In the Eight Limbs of Yoga found in the Yoga Sutras, Patanjali considered the Yamas the great, mighty and universal vows. He instructs us that they should be practised on all levels (actions, words, and thoughts) and that are not confined to class, place, time or concept of duty.
The practice of the Eight Limbs of Yoga is referred to as practicing raja yoga, or the Royal Path, named to distinguish the practice from hatha yoga, which came later. Raja yoga creates stillness and contemplation as the path unfolds throughout the eight limbs which then folds back to the first couple of verses in the sutras.
Yoga was intended to be an entire lifestyle and way of living, asanas were not even a part of what the originator intended.
aparigraha-sthairye janma-kathanta sambodhah
The above sutra is interpreted as: “The permanent reign of non-covetousness (aparigraha) engenders knowledge concerning the goal of earthly life.”
Aparigraha is actually one of the central teachings in the Yogic text of the Bhagavad Gita, in which Krishna shares one of the teachings that could perhaps be the most important lesson of all to learn:”Let your concern be with the action alone, and never with the fruits of action.Do not let the results of your action be your motive, and do not be attached to inaction” – Krishna.
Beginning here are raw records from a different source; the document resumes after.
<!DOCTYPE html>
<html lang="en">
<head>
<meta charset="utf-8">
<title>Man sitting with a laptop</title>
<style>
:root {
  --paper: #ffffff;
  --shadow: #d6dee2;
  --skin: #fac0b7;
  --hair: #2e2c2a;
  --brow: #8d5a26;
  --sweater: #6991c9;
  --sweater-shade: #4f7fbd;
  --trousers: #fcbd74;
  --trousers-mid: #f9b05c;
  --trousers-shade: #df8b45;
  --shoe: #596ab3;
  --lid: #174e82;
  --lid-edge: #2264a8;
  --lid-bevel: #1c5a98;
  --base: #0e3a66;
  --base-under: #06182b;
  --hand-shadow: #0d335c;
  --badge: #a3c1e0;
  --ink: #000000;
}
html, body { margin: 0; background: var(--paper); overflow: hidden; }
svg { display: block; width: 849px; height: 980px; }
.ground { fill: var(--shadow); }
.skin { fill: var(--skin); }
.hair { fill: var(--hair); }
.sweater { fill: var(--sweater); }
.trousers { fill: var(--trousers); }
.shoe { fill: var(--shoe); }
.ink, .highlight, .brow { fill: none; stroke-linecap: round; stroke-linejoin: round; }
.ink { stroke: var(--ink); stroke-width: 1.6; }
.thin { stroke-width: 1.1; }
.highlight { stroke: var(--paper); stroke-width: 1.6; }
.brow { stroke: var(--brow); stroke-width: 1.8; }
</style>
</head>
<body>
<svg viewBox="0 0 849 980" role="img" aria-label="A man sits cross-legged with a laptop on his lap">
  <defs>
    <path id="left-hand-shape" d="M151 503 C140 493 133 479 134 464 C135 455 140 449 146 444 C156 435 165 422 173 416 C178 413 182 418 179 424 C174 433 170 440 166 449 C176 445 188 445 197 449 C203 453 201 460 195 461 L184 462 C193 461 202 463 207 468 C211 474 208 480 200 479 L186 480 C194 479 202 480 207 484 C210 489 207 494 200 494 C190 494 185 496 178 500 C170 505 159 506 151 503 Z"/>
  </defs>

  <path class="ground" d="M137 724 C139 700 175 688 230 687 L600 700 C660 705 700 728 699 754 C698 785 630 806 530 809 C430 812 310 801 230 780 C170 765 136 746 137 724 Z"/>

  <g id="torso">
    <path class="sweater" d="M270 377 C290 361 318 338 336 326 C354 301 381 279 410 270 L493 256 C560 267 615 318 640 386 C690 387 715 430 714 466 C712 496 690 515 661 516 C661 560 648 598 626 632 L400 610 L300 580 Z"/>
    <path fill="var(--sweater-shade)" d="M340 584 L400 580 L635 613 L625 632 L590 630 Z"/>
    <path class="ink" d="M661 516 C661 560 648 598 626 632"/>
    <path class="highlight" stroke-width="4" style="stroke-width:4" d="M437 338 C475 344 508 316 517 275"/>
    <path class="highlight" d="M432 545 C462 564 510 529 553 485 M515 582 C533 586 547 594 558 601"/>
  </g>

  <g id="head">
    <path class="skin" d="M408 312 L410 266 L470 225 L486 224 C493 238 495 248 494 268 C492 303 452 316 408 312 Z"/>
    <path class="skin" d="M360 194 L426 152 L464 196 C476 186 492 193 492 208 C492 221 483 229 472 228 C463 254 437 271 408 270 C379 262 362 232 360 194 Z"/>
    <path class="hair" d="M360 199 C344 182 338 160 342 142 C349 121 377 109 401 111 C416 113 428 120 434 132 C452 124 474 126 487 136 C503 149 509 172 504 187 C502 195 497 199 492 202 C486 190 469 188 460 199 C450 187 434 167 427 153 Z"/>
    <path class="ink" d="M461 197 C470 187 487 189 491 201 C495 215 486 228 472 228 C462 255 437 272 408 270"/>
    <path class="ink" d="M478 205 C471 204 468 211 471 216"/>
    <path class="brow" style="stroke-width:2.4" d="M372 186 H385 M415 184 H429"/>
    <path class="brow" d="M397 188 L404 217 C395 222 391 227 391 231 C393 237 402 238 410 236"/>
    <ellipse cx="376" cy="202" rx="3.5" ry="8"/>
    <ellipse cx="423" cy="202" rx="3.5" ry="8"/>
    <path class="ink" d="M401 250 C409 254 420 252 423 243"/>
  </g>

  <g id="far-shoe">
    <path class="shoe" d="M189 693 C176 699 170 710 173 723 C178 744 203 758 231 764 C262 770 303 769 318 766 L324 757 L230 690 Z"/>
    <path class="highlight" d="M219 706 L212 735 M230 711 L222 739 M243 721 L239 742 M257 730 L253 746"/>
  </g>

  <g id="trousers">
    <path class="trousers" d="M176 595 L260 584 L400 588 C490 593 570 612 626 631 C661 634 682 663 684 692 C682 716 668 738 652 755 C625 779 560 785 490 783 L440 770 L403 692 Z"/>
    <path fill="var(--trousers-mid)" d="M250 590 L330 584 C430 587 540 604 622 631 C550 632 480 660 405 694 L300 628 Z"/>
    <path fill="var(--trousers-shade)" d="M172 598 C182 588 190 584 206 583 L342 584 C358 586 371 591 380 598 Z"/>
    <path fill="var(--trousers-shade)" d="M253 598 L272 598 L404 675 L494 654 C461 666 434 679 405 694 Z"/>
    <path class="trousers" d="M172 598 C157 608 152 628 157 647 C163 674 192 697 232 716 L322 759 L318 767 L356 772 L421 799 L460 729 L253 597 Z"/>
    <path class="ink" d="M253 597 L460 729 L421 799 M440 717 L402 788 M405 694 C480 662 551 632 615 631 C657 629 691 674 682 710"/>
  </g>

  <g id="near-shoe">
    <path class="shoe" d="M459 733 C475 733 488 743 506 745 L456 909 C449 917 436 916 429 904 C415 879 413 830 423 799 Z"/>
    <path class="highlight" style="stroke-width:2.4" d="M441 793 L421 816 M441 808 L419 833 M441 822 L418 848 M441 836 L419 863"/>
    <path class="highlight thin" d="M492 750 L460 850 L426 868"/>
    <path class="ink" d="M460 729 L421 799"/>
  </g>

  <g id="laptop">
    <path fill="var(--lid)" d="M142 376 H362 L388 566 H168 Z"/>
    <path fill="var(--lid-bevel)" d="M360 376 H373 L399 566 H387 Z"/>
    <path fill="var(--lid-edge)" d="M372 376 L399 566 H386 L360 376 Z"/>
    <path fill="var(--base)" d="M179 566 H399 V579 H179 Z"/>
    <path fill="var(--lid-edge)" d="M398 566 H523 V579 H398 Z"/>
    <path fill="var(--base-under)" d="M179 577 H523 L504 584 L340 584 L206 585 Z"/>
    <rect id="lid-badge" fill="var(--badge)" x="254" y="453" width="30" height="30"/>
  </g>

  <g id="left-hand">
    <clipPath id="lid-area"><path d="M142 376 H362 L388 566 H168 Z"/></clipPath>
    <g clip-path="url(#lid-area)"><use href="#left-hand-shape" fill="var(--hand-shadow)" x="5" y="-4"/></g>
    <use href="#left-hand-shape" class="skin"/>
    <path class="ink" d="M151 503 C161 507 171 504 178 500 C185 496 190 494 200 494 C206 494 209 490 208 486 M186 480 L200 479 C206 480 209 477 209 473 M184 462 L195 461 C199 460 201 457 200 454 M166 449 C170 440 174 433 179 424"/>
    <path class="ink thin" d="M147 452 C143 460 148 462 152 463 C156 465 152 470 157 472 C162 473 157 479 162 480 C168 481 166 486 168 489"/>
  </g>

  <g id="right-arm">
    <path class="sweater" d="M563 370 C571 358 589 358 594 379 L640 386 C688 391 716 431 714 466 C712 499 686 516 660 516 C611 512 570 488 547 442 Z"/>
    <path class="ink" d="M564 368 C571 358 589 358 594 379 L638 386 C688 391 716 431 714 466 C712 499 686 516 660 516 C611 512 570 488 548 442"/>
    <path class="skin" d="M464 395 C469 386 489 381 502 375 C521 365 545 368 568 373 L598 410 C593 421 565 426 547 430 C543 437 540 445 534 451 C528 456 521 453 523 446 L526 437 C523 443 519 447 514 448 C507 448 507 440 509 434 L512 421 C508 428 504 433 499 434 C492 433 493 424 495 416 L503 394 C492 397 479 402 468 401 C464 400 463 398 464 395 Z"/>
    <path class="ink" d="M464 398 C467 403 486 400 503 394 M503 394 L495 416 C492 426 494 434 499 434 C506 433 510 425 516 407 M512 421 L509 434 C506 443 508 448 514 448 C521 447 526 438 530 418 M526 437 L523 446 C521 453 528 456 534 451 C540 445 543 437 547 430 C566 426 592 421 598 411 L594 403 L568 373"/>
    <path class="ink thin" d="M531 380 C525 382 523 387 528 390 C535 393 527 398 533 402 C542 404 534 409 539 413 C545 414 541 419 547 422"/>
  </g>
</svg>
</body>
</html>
What Krishna is essentially saying here, is that we should never concern ourselves with the outcome of a situation, we should only concern ourselves with what we’re actually doing right now as we work towards that outcome.